### Instructions to follow
Reproduce exactly, with no pictures, each line from the opening of the material down through the line containing "940px; top: 346px;".

### Exercise materials
****
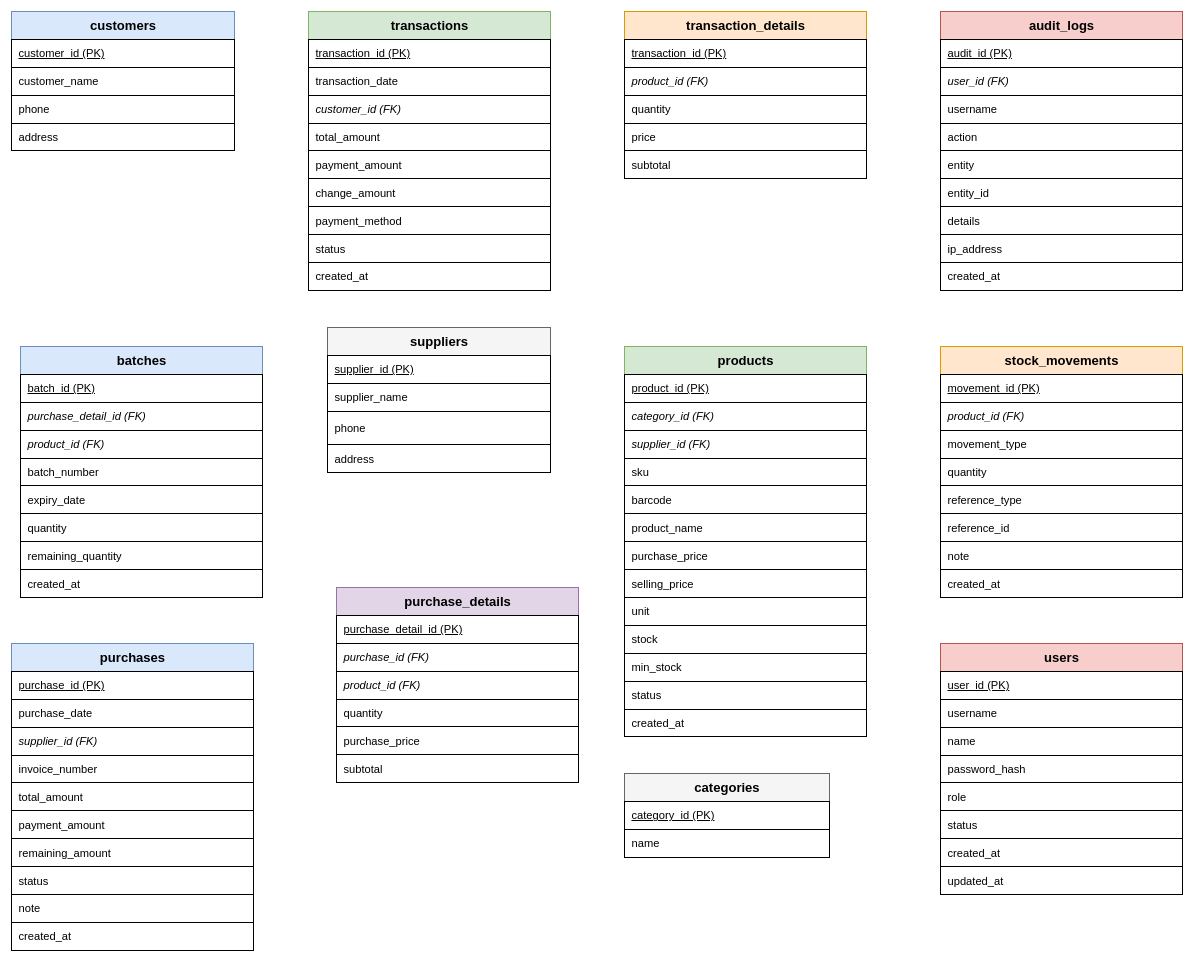
<!DOCTYPE html>
<html lang="en">
<head>
<meta charset="utf-8">
<title>Database schema</title>
<style>
:root {
  --ink: #000; --paper: #fff; --row: 27.9px;
  --blue: #dae8fc; --blue-line: #6c8ebf;
  --green: #d5e8d4; --green-line: #82b366;
  --orange: #ffe6cc; --orange-line: #d79b00;
  --red: #f8cecc; --red-line: #b85450;
  --purple: #e1d5e7; --purple-line: #9673a6;
  --grey: #f5f5f5; --grey-line: #666;
}
* { box-sizing: border-box; margin: 0; padding: 0; }
body { width: 1194px; height: 962px; overflow: hidden; background: var(--paper); color: var(--ink); font-family: "Liberation Sans", Arial, sans-serif; }
.schema { position: relative; width: 1194px; height: 962px; overflow: hidden; }
.entity { position: absolute; width: 243px; }
.entity h2 { display: flex; align-items: center; justify-content: center; height: var(--row); padding-top: 1px; font-size: 13.05px; font-weight: 700; background: var(--fill); border: 1px solid var(--line); border-bottom: 0; }
.entity ul { list-style: none; border: 1px solid var(--ink); border-top: 0; }
.entity li { display: flex; align-items: center; height: var(--row); padding-left: 6.5px; font-size: 11.15px; white-space: nowrap; border-top: 1px solid var(--ink); }
.entity .tall { height: 33.5px; }
.pk { text-decoration: underline; }
.fk { font-style: italic; }
.blue { --fill: var(--blue); --line: var(--blue-line); }
.green { --fill: var(--green); --line: var(--green-line); }
.orange { --fill: var(--orange); --line: var(--orange-line); }
.red { --fill: var(--red); --line: var(--red-line); }
.purple { --fill: var(--purple); --line: var(--purple-line); }
.grey { --fill: var(--grey); --line: var(--grey-line); }
#customers { left: 11px; top: 11px; width: 224px; }
#transactions { left: 308px; top: 11px; }
#transaction_details { left: 624px; top: 11px; }
#audit_logs { left: 940px; top: 11px; }
#batches { left: 20px; top: 346px; }
#suppliers { left: 327px; top: 327px; width: 224px; }
#products { left: 624px; top: 346px; }
#stock_movements { left: 940px; top: 346px; }
#purchase_details { left: 336px; top: 587px; }
#purchases { left: 11px; top: 643px; }
#categories { left: 624px; top: 773px; width: 206px; }
#users { left: 940px; top: 643px; }
</style>
</head>
<body>
<main class="schema">
  <section class="entity blue" id="customers">
    <h2>customers</h2>
    <ul>
      <li class="pk">customer_id (PK)</li>
      <li>customer_name</li>
      <li>phone</li>
      <li>address</li>
    </ul>
  </section>
  <section class="entity green" id="transactions">
    <h2>transactions</h2>
    <ul>
      <li class="pk">transaction_id (PK)</li>
      <li>transaction_date</li>
      <li class="fk">customer_id (FK)</li>
      <li>total_amount</li>
      <li>payment_amount</li>
      <li>change_amount</li>
      <li>payment_method</li>
      <li>status</li>
      <li>created_at</li>
    </ul>
  </section>
  <section class="entity orange" id="transaction_details">
    <h2>transaction_details</h2>
    <ul>
      <li class="pk">transaction_id (PK)</li>
      <li class="fk">product_id (FK)</li>
      <li>quantity</li>
      <li>price</li>
      <li>subtotal</li>
    </ul>
  </section>
  <section class="entity red" id="audit_logs">
    <h2>audit_logs</h2>
    <ul>
      <li class="pk">audit_id (PK)</li>
      <li class="fk">user_id (FK)</li>
      <li>username</li>
      <li>action</li>
      <li>entity</li>
      <li>entity_id</li>
      <li>details</li>
      <li>ip_address</li>
      <li>created_at</li>
    </ul>
  </section>
  <section class="entity blue" id="batches">
    <h2>batches</h2>
    <ul>
      <li class="pk">batch_id (PK)</li>
      <li class="fk">purchase_detail_id (FK)</li>
      <li class="fk">product_id (FK)</li>
      <li>batch_number</li>
      <li>expiry_date</li>
      <li>quantity</li>
      <li>remaining_quantity</li>
      <li>created_at</li>
    </ul>
  </section>
  <section class="entity grey" id="suppliers">
    <h2>suppliers</h2>
    <ul>
      <li class="pk">supplier_id (PK)</li>
      <li>supplier_name</li>
      <li class="tall">phone</li>
      <li>address</li>
    </ul>
  </section>
  <section class="entity green" id="products">
    <h2>products</h2>
    <ul>
      <li class="pk">product_id (PK)</li>
      <li class="fk">category_id (FK)</li>
      <li class="fk">supplier_id (FK)</li>
      <li>sku</li>
      <li>barcode</li>
      <li>product_name</li>
      <li>purchase_price</li>
      <li>selling_price</li>
      <li>unit</li>
      <li>stock</li>
      <li>min_stock</li>
      <li>status</li>
      <li>created_at</li>
    </ul>
  </section>
  <section class="entity orange" id="stock_movements">
    <h2>stock_movements</h2>
    <ul>
      <li class="pk">movement_id (PK)</li>
      <li class="fk">product_id (FK)</li>
      <li>movement_type</li>
      <li>quantity</li>
      <li>reference_type</li>
      <li>reference_id</li>
      <li>note</li>
      <li>created_at</li>
    </ul>
  </section>
  <section class="entity purple" id="purchase_details">
    <h2>purchase_details</h2>
    <ul>
      <li class="pk">purchase_detail_id (PK)</li>
      <li class="fk">purchase_id (FK)</li>
      <li class="fk">product_id (FK)</li>
      <li>quantity</li>
      <li>purchase_price</li>
      <li>subtotal</li>
    </ul>
  </section>
  <section class="entity blue" id="purchases">
    <h2>purchases</h2>
    <ul>
      <li class="pk">purchase_id (PK)</li>
      <li>purchase_date</li>
      <li class="fk">supplier_id (FK)</li>
      <li>invoice_number</li>
      <li>total_amount</li>
      <li>payment_amount</li>
      <li>remaining_amount</li>
      <li>status</li>
      <li>note</li>
      <li>created_at</li>
    </ul>
  </section>
  <section class="entity grey" id="categories">
    <h2>categories</h2>
    <ul>
      <li class="pk">category_id (PK)</li>
      <li>name</li>
    </ul>
  </section>
  <section class="entity red" id="users">
    <h2>users</h2>
    <ul>
      <li class="pk">user_id (PK)</li>
      <li>username</li>
      <li>name</li>
      <li>password_hash</li>
      <li>role</li>
      <li>status</li>
      <li>created_at</li>
      <li>updated_at</li>
    </ul>
  </section>
</main>
</body>
</html>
****
### Answer section
<!DOCTYPE html>
<html lang="en">
<head>
<meta charset="utf-8">
<title>Database schema</title>
<style>
:root {
  --ink: #000; --paper: #fff; --row: 27.9px;
  --blue: #dae8fc; --blue-line: #6c8ebf;
  --green: #d5e8d4; --green-line: #82b366;
  --orange: #ffe6cc; --orange-line: #d79b00;
  --red: #f8cecc; --red-line: #b85450;
  --purple: #e1d5e7; --purple-line: #9673a6;
  --grey: #f5f5f5; --grey-line: #666;
}
* { box-sizing: border-box; margin: 0; padding: 0; }
body { width: 1194px; height: 962px; overflow: hidden; background: var(--paper); color: var(--ink); font-family: "Liberation Sans", Arial, sans-serif; }
.schema { position: relative; width: 1194px; height: 962px; overflow: hidden; }
.entity { position: absolute; width: 243px; }
.entity h2 { display: flex; align-items: center; justify-content: center; height: var(--row); padding-top: 1px; font-size: 13.05px; font-weight: 700; background: var(--fill); border: 1px solid var(--line); border-bottom: 0; }
.entity ul { list-style: none; border: 1px solid var(--ink); border-top: 0; }
.entity li { display: flex; align-items: center; height: var(--row); padding-left: 6.5px; font-size: 11.15px; white-space: nowrap; border-top: 1px solid var(--ink); }
.entity .tall { height: 33.5px; }
.pk { text-decoration: underline; }
.fk { font-style: italic; }
.blue { --fill: var(--blue); --line: var(--blue-line); }
.green { --fill: var(--green); --line: var(--green-line); }
.orange { --fill: var(--orange); --line: var(--orange-line); }
.red { --fill: var(--red); --line: var(--red-line); }
.purple { --fill: var(--purple); --line: var(--purple-line); }
.grey { --fill: var(--grey); --line: var(--grey-line); }
#customers { left: 11px; top: 11px; width: 224px; }
#transactions { left: 308px; top: 11px; }
#transaction_details { left: 624px; top: 11px; }
#audit_logs { left: 940px; top: 11px; }
#batches { left: 20px; top: 346px; }
#suppliers { left: 327px; top: 327px; width: 224px; }
#products { left: 624px; top: 346px; }
#stock_movements { left: 940px; top: 346px; }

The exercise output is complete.